━━ SOURCE INFORMATION
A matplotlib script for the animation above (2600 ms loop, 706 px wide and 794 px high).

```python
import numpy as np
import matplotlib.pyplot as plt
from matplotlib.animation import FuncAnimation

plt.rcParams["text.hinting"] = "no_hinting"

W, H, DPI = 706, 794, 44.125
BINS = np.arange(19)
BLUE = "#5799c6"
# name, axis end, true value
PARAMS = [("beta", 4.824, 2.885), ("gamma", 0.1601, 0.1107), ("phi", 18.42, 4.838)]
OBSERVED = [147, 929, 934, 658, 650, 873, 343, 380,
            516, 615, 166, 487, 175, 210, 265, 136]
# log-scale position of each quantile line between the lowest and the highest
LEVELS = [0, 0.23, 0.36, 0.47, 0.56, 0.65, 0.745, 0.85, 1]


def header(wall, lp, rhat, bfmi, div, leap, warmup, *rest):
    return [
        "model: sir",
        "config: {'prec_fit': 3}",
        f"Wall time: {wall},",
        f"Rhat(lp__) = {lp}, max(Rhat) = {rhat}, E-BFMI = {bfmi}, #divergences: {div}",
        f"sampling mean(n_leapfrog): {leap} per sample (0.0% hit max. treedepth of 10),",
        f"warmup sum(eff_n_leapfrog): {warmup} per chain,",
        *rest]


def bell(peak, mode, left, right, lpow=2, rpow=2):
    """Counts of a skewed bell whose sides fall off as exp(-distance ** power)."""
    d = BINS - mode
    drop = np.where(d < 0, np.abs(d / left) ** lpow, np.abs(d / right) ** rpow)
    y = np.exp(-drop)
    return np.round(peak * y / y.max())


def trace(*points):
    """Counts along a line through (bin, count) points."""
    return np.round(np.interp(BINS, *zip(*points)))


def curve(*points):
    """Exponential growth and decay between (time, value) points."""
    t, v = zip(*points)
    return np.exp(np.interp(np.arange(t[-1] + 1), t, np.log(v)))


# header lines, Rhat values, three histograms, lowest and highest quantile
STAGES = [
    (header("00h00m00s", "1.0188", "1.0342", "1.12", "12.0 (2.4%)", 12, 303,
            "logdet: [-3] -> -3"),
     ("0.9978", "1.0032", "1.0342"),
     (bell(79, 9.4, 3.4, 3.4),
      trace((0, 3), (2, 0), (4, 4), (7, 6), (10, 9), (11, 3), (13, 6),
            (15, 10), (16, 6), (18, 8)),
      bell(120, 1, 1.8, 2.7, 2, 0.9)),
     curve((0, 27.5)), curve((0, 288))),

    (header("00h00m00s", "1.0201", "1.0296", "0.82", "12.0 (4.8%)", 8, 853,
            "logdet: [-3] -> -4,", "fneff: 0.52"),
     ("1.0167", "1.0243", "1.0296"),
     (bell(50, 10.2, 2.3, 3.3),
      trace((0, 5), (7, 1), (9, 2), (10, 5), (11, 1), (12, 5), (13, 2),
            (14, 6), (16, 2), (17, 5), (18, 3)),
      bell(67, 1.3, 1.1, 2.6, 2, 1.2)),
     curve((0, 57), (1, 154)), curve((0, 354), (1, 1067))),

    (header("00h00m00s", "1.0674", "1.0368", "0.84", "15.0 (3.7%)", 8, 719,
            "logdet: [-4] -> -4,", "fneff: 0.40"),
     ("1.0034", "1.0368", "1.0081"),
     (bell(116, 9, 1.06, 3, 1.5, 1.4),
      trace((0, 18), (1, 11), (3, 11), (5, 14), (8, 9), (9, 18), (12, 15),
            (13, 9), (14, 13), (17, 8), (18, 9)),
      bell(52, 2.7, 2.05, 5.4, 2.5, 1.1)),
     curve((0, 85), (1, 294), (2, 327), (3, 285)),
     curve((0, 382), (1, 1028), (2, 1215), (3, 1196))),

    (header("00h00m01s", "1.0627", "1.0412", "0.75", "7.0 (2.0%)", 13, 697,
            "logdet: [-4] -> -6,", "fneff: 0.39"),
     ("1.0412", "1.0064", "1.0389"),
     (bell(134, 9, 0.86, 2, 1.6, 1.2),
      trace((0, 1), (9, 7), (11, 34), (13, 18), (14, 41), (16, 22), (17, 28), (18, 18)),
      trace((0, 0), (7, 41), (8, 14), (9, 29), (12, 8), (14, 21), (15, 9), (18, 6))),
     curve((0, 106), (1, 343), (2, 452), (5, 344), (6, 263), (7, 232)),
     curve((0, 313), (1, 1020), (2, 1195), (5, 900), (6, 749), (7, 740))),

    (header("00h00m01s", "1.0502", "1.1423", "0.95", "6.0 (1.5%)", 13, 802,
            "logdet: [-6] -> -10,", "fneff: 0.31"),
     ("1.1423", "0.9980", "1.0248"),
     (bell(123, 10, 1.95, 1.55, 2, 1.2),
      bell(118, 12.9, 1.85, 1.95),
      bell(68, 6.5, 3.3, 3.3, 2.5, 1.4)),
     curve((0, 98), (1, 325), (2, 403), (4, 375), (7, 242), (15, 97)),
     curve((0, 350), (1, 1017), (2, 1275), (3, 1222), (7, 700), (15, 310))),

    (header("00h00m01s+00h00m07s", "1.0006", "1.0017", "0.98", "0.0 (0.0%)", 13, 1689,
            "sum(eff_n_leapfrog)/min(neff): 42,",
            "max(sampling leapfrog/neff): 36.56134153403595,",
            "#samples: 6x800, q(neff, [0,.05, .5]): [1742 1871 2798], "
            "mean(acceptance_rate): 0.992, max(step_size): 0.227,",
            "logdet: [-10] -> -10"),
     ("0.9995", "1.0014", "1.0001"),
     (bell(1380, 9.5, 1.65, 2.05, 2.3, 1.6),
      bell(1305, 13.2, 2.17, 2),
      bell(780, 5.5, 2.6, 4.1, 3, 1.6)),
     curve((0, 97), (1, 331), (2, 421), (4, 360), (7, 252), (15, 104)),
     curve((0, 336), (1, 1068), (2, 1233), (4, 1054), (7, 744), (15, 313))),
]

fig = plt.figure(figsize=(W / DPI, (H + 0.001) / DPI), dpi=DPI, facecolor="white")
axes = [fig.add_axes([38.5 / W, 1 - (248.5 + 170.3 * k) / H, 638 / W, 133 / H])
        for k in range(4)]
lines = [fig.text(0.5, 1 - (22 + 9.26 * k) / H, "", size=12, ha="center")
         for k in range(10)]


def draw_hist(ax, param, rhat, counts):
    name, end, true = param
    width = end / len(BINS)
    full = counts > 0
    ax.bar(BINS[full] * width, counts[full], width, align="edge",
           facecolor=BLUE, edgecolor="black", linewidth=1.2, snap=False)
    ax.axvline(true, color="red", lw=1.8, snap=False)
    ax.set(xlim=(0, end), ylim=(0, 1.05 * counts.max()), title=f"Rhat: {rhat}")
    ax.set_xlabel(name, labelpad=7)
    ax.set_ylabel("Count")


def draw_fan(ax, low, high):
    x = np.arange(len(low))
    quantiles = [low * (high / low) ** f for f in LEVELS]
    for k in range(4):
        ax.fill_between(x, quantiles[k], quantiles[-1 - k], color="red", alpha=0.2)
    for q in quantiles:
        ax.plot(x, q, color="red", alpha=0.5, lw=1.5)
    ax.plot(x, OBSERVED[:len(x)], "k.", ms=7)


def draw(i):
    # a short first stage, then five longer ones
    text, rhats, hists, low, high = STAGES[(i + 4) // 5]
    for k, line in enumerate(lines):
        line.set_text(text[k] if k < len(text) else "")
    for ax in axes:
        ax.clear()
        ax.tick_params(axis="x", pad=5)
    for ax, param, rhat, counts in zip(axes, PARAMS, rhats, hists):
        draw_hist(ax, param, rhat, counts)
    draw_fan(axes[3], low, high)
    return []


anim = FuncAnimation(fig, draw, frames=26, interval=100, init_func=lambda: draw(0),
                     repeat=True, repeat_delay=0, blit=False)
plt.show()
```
━━━━
WHAT YOU ARE ASKED TO DO:
Without altering anything, print all of the data again.

TASK ANSWER:
A matplotlib script for the animation above (2600 ms loop, 706 px wide and 794 px high).

```python
import numpy as np
import matplotlib.pyplot as plt
from matplotlib.animation import FuncAnimation

plt.rcParams["text.hinting"] = "no_hinting"

W, H, DPI = 706, 794, 44.125
BINS = np.arange(19)
BLUE = "#5799c6"
# name, axis end, true value
PARAMS = [("beta", 4.824, 2.885), ("gamma", 0.1601, 0.1107), ("phi", 18.42, 4.838)]
OBSERVED = [147, 929, 934, 658, 650, 873, 343, 380,
            516, 615, 166, 487, 175, 210, 265, 136]
# log-scale position of each quantile line between the lowest and the highest
LEVELS = [0, 0.23, 0.36, 0.47, 0.56, 0.65, 0.745, 0.85, 1]


def header(wall, lp, rhat, bfmi, div, leap, warmup, *rest):
    return [
        "model: sir",
        "config: {'prec_fit': 3}",
        f"Wall time: {wall},",
        f"Rhat(lp__) = {lp}, max(Rhat) = {rhat}, E-BFMI = {bfmi}, #divergences: {div}",
        f"sampling mean(n_leapfrog): {leap} per sample (0.0% hit max. treedepth of 10),",
        f"warmup sum(eff_n_leapfrog): {warmup} per chain,",
        *rest]


def bell(peak, mode, left, right, lpow=2, rpow=2):
    """Counts of a skewed bell whose sides fall off as exp(-distance ** power)."""
    d = BINS - mode
    drop = np.where(d < 0, np.abs(d / left) ** lpow, np.abs(d / right) ** rpow)
    y = np.exp(-drop)
    return np.round(peak * y / y.max())


def trace(*points):
    """Counts along a line through (bin, count) points."""
    return np.round(np.interp(BINS, *zip(*points)))


def curve(*points):
    """Exponential growth and decay between (time, value) points."""
    t, v = zip(*points)
    return np.exp(np.interp(np.arange(t[-1] + 1), t, np.log(v)))


# header lines, Rhat values, three histograms, lowest and highest quantile
STAGES = [
    (header("00h00m00s", "1.0188", "1.0342", "1.12", "12.0 (2.4%)", 12, 303,
            "logdet: [-3] -> -3"),
     ("0.9978", "1.0032", "1.0342"),
     (bell(79, 9.4, 3.4, 3.4),
      trace((0, 3), (2, 0), (4, 4), (7, 6), (10, 9), (11, 3), (13, 6),
            (15, 10), (16, 6), (18, 8)),
      bell(120, 1, 1.8, 2.7, 2, 0.9)),
     curve((0, 27.5)), curve((0, 288))),

    (header("00h00m00s", "1.0201", "1.0296", "0.82", "12.0 (4.8%)", 8, 853,
            "logdet: [-3] -> -4,", "fneff: 0.52"),
     ("1.0167", "1.0243", "1.0296"),
     (bell(50, 10.2, 2.3, 3.3),
      trace((0, 5), (7, 1), (9, 2), (10, 5), (11, 1), (12, 5), (13, 2),
            (14, 6), (16, 2), (17, 5), (18, 3)),
      bell(67, 1.3, 1.1, 2.6, 2, 1.2)),
     curve((0, 57), (1, 154)), curve((0, 354), (1, 1067))),

    (header("00h00m00s", "1.0674", "1.0368", "0.84", "15.0 (3.7%)", 8, 719,
            "logdet: [-4] -> -4,", "fneff: 0.40"),
     ("1.0034", "1.0368", "1.0081"),
     (bell(116, 9, 1.06, 3, 1.5, 1.4),
      trace((0, 18), (1, 11), (3, 11), (5, 14), (8, 9), (9, 18), (12, 15),
            (13, 9), (14, 13), (17, 8), (18, 9)),
      bell(52, 2.7, 2.05, 5.4, 2.5, 1.1)),
     curve((0, 85), (1, 294), (2, 327), (3, 285)),
     curve((0, 382), (1, 1028), (2, 1215), (3, 1196))),

    (header("00h00m01s", "1.0627", "1.0412", "0.75", "7.0 (2.0%)", 13, 697,
            "logdet: [-4] -> -6,", "fneff: 0.39"),
     ("1.0412", "1.0064", "1.0389"),
     (bell(134, 9, 0.86, 2, 1.6, 1.2),
      trace((0, 1), (9, 7), (11, 34), (13, 18), (14, 41), (16, 22), (17, 28), (18, 18)),
      trace((0, 0), (7, 41), (8, 14), (9, 29), (12, 8), (14, 21), (15, 9), (18, 6))),
     curve((0, 106), (1, 343), (2, 452), (5, 344), (6, 263), (7, 232)),
     curve((0, 313), (1, 1020), (2, 1195), (5, 900), (6, 749), (7, 740))),

    (header("00h00m01s", "1.0502", "1.1423", "0.95", "6.0 (1.5%)", 13, 802,
            "logdet: [-6] -> -10,", "fneff: 0.31"),
     ("1.1423", "0.9980", "1.0248"),
     (bell(123, 10, 1.95, 1.55, 2, 1.2),
      bell(118, 12.9, 1.85, 1.95),
      bell(68, 6.5, 3.3, 3.3, 2.5, 1.4)),
     curve((0, 98), (1, 325), (2, 403), (4, 375), (7, 242), (15, 97)),
     curve((0, 350), (1, 1017), (2, 1275), (3, 1222), (7, 700), (15, 310))),

    (header("00h00m01s+00h00m07s", "1.0006", "1.0017", "0.98", "0.0 (0.0%)", 13, 1689,
            "sum(eff_n_leapfrog)/min(neff): 42,",
            "max(sampling leapfrog/neff): 36.56134153403595,",
            "#samples: 6x800, q(neff, [0,.05, .5]): [1742 1871 2798], "
            "mean(acceptance_rate): 0.992, max(step_size): 0.227,",
            "logdet: [-10] -> -10"),
     ("0.9995", "1.0014", "1.0001"),
     (bell(1380, 9.5, 1.65, 2.05, 2.3, 1.6),
      bell(1305, 13.2, 2.17, 2),
      bell(780, 5.5, 2.6, 4.1, 3, 1.6)),
     curve((0, 97), (1, 331), (2, 421), (4, 360), (7, 252), (15, 104)),
     curve((0, 336), (1, 1068), (2, 1233), (4, 1054), (7, 744), (15, 313))),
]

fig = plt.figure(figsize=(W / DPI, (H + 0.001) / DPI), dpi=DPI, facecolor="white")
axes = [fig.add_axes([38.5 / W, 1 - (248.5 + 170.3 * k) / H, 638 / W, 133 / H])
        for k in range(4)]
lines = [fig.text(0.5, 1 - (22 + 9.26 * k) / H, "", size=12, ha="center")
         for k in range(10)]


def draw_hist(ax, param, rhat, counts):
    name, end, true = param
    width = end / len(BINS)
    full = counts > 0
    ax.bar(BINS[full] * width, counts[full], width, align="edge",
           facecolor=BLUE, edgecolor="black", linewidth=1.2, snap=False)
    ax.axvline(true, color="red", lw=1.8, snap=False)
    ax.set(xlim=(0, end), ylim=(0, 1.05 * counts.max()), title=f"Rhat: {rhat}")
    ax.set_xlabel(name, labelpad=7)
    ax.set_ylabel("Count")


def draw_fan(ax, low, high):
    x = np.arange(len(low))
    quantiles = [low * (high / low) ** f for f in LEVELS]
    for k in range(4):
        ax.fill_between(x, quantiles[k], quantiles[-1 - k], color="red", alpha=0.2)
    for q in quantiles:
        ax.plot(x, q, color="red", alpha=0.5, lw=1.5)
    ax.plot(x, OBSERVED[:len(x)], "k.", ms=7)


def draw(i):
    # a short first stage, then five longer ones
    text, rhats, hists, low, high = STAGES[(i + 4) // 5]
    for k, line in enumerate(lines):
        line.set_text(text[k] if k < len(text) else "")
    for ax in axes:
        ax.clear()
        ax.tick_params(axis="x", pad=5)
    for ax, param, rhat, counts in zip(axes, PARAMS, rhats, hists):
        draw_hist(ax, param, rhat, counts)
    draw_fan(axes[3], low, high)
    return []


anim = FuncAnimation(fig, draw, frames=26, interval=100, init_func=lambda: draw(0),
                     repeat=True, repeat_delay=0, blit=False)
plt.show()
```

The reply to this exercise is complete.